For posts on bullying, visit The Learn to be Buddies Series Blog.
All images and posts written by and copyright to Amanda Clements (nee Gray) 2009-2012 unless otherwise indicated.

Saturday, September 19, 2009

Talking to your child

Based on Newman (2004) pages 107 – 108

Newman discusses a series of things you need to consider when talking to your child who has communication difficulties. Here is my summary of her advice, and some hints about how you can achieve these:

1- Get your child’s attention – which usually means eye contact.
For children with sensory integration issues, pointing their ear towards you may be there way of paying attention. Or you may want to hold their hand and wait until they are still before you speak.

2- “Speak clearly and simply using natural intonation.” p107
Exaggerating expression or speaking/yelling loudly will not help your child to understand, even if they have a hearing impairment. It will only distort the sounds. Using inappropriate volume will also mean that your child will not learn about the different use of intonation and volume for different contexts. Eg. you might talk loudly outside, but use what teachers may call an “inside voice” indoors. You yell when you are angry or warning others, but speak calmly or with a smile in your voice in play situations.

3- “Repetition and consistency is very important.” I addressed this in the previous post.

4- Talk about everyday events and experiences, such as favourite games, videos, dinner, bathing and so on. Newman (2004) states, “Give her the language for what she is doing: ‘You are having a bath.’” (p107). If you repeat this regularly, your child will learn to connect the language with the experience.

5- Talk about the things your child is interested in. Watch what your child is looking at and label it, describe it. We have probably all done this with our very young children – “Look at that cow! Mooo! Moooooo! It is eating grass!”

6- Make sure your child can use the context to help them understand what you are saying. So if you are at the dinner table and you want to talk about what has happened during the day, make sure you have some cues such as photos.

7- Use body language to support your words. Use natural gestures to reinforce words, such as waving to reinforce the words “Bye-bye.” Makaton signs were designed for this purpose.

8- Pause and maintain eye-contact to encourage your child to respond. It may take longer for your child to process what you have said, and produce a response.

… I will talk more about helping promote children’s responses in my next post.

Newman, S. (2004). Stepping Out: Using Games and Activities to Help Your Child with Special Needs. London: Jessica Kingsley Publishers


About This Blog
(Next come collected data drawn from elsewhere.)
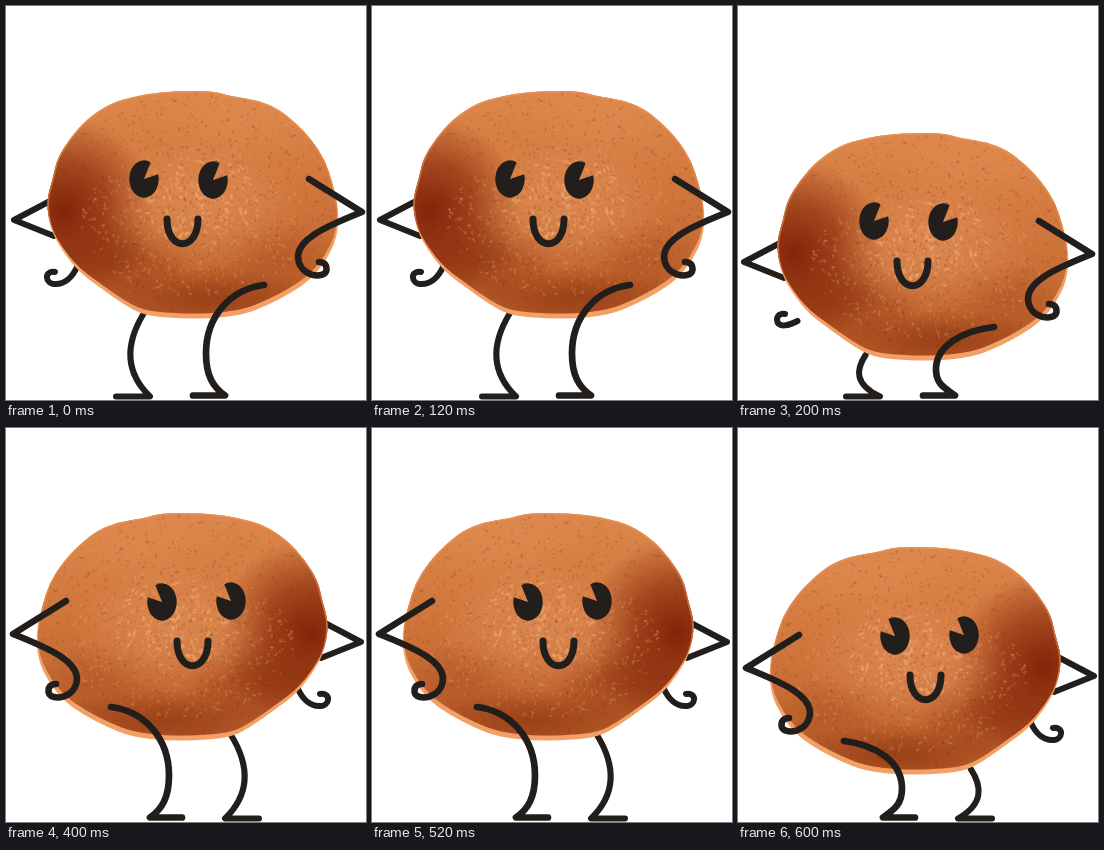
Recreate the animation shown at these times as an HTML page with a canvas. Size 360x394 px, loop 0.8 s.

```html
<!DOCTYPE html>
<html lang="en">
<head>
<meta charset="utf-8">
<title>Dancing pancake</title>
<style>
  html, body { margin: 0; width: 100%; height: 100%; overflow: hidden; background: #fff; }
  canvas { display: block; }
</style>
</head>
<body>
<canvas id="stage" width="360" height="394"></canvas>
<script>
const W = 360, H = 394, INK = '#211e1c', STEP = 200;
const ctx = document.getElementById('stage').getContext('2d');

// Each pose: body offset and facing
const poses = [
  { dx: 0, dy: 0 },
  { dx: -2, dy: 42, shortHand: true },
  { dx: 0, dy: 0, flip: true },
  { dx: -1, dy: 34, flip: true }
];

const rim = [
  [155, 86], [180, 85], [207, 85], [224, 90], [250, 94], [271, 102], [290, 117],
  [306, 134], [319, 154], [327, 178], [333, 205], [331, 232], [320, 255], [304, 274],
  [285, 287], [262, 299], [237, 309], [200, 313], [165, 312], [137, 309], [117, 298],
  [96, 283], [73, 266], [57, 246], [45, 225], [40, 196], [47, 172], [51, 153],
  [64, 132], [82, 112], [105, 97], [130, 90]
];

function smooth(points) {
  const p = new Path2D(), n = points.length;
  const mid = i => {
    const a = points[i % n], b = points[(i + 1) % n];
    return [(a[0] + b[0]) / 2, (a[1] + b[1]) / 2];
  };
  p.moveTo(...mid(n - 1));
  for (let i = 0; i < n; i++) p.quadraticCurveTo(...points[i], ...mid(i));
  p.closePath();
  return p;
}

let seed = 7;
function rand() {
  seed = (seed * 16807) % 2147483647;
  return seed / 2147483647;
}

function glow(c, x, y, rx, ry, rgb, alpha) {
  c.save();
  c.translate(x, y);
  c.scale(rx, ry);
  const g = c.createRadialGradient(0, 0, 0, 0, 0, 1);
  g.addColorStop(0, `rgba(${rgb},${alpha})`);
  g.addColorStop(0.5, `rgba(${rgb},${alpha * 0.6})`);
  g.addColorStop(1, `rgba(${rgb},0)`);
  c.fillStyle = g;
  c.fillRect(-1, -1, 2, 2);
  c.restore();
}

// Scatter small blots, densest around (x, y)
function speckle(c, count, x, y, rx, ry, size, color) {
  c.fillStyle = color;
  for (let i = 0; i < count; i++) {
    const a = rand() * Math.PI * 2, d = Math.pow(rand(), 0.6);
    const r = size * (0.4 + rand() * 0.6);
    c.beginPath();
    c.ellipse(x + Math.cos(a) * d * rx, y + Math.sin(a) * d * ry,
      r * 1.5, r * 0.7, rand() * 3, 0, Math.PI * 2);
    c.fill();
  }
}

function bakePancake() {
  const layer = document.createElement('canvas');
  layer.width = W;
  layer.height = H;
  const c = layer.getContext('2d'), shape = smooth(rim);
  c.fillStyle = '#f3a066';
  c.fill(shape);
  c.clip(shape);
  c.translate(-1, -5);
  c.clip(shape);
  c.translate(1, 5);

  const base = c.createLinearGradient(0, 85, 0, 312);
  base.addColorStop(0, '#dc874b');
  base.addColorStop(0.45, '#d0763c');
  base.addColorStop(1, '#b85c28');
  c.fillStyle = base;
  c.fillRect(0, 0, W, H);

  glow(c, 58, 205, 92, 95, '126,32,6', 0.95);
  glow(c, 105, 256, 80, 42, '132,42,10', 0.55);
  glow(c, 205, 292, 115, 30, '136,48,14', 0.65);
  glow(c, 275, 255, 60, 40, '160,70,26', 0.35);
  glow(c, 195, 200, 100, 65, '228,148,94', 0.6);
  glow(c, 235, 115, 95, 45, '224,140,82', 0.5);
  speckle(c, 900, 187, 200, 146, 114, 1.4, 'rgba(124,44,12,.2)');
  speckle(c, 520, 190, 215, 115, 75, 1.6, 'rgba(238,164,110,.28)');
  speckle(c, 130, 195, 195, 65, 45, 2.3, 'rgba(242,180,128,.4)');
  c.strokeStyle = 'rgba(238,152,90,.55)';
  c.lineWidth = 3;
  c.stroke(shape);
  return layer;
}
const pancake = bakePancake();

function line(d, width) {
  ctx.lineWidth = width;
  ctx.stroke(new Path2D(d));
}

function eye(x, y) {
  ctx.beginPath();
  ctx.moveTo(x, y);
  ctx.ellipse(x, y, 14.7, 18.7, 0, -0.25, Math.PI * 1.65);
  ctx.fill();
}

function draw({ dx, dy, flip, shortHand }) {
  ctx.setTransform(1, 0, 0, 1, 0, 0);
  ctx.clearRect(0, 0, W, H);
  if (flip) ctx.setTransform(-1, 0, 0, 1, 363, 0);
  ctx.translate(dx, 0);
  ctx.strokeStyle = ctx.fillStyle = INK;
  ctx.lineCap = ctx.lineJoin = 'round';

  // Feet stay on the ground while the hips move
  const backHip = 307 + dy, backLen = 390.5 - backHip;
  line(`M${138 - dy * 0.2},${backHip} C120,${backHip + backLen * 0.35}
    118,${backHip + backLen * 0.7} 144,390.5 H110`, 6);

  ctx.save();
  ctx.translate(0, dy);
  line('M46,194 L8,214 L48,230', 6);
  line(shortHand
    ? 'M61.5,273 C54,277 42,281 41,272 C41,267 45,265 49,266'
    : 'M71,261 C66,272 58,278 50,278 C38,278 38,264 49,266', 6);
  ctx.drawImage(pancake, 0, 0);
  eye(138, 173);
  eye(207, 174);
  line('M161,213 C161,246 192,246 192,213', 7);
  line('M303,173 L356,206 C318,221 293,233 292,250 C292,271 319,274 320.5,264 C321,257 316,256 313,256', 6.5);
  ctx.restore();

  const hip = 279 + dy, len = 389.5 - hip, knee = hip + len * 0.62;
  line(`M258,${hip} C225,${hip + 4} 200,${hip + len * 0.28} 200,${knee}
    C200,${knee + len * 0.2} 207,381 219,389.5 H187`, 6.7);
}

let shown = -1;
function tick(now) {
  const i = Math.floor(now / STEP) % poses.length;
  if (i !== shown) draw(poses[shown = i]);
  requestAnimationFrame(t => tick(Math.max(0, t - start)));
}
const start = performance.now();
tick(0);
</script>
</body>
</html>
```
You are welcome to browse as you like... but please remember that everything here is copyrighted. To receive printable copies of articles that you can hand out to others, subscribe to the Learn to be Buddies newsletter at

Copyright Amanda Gray 2009-11

  © Blogger templates The Professional Template by 2008

Back to TOP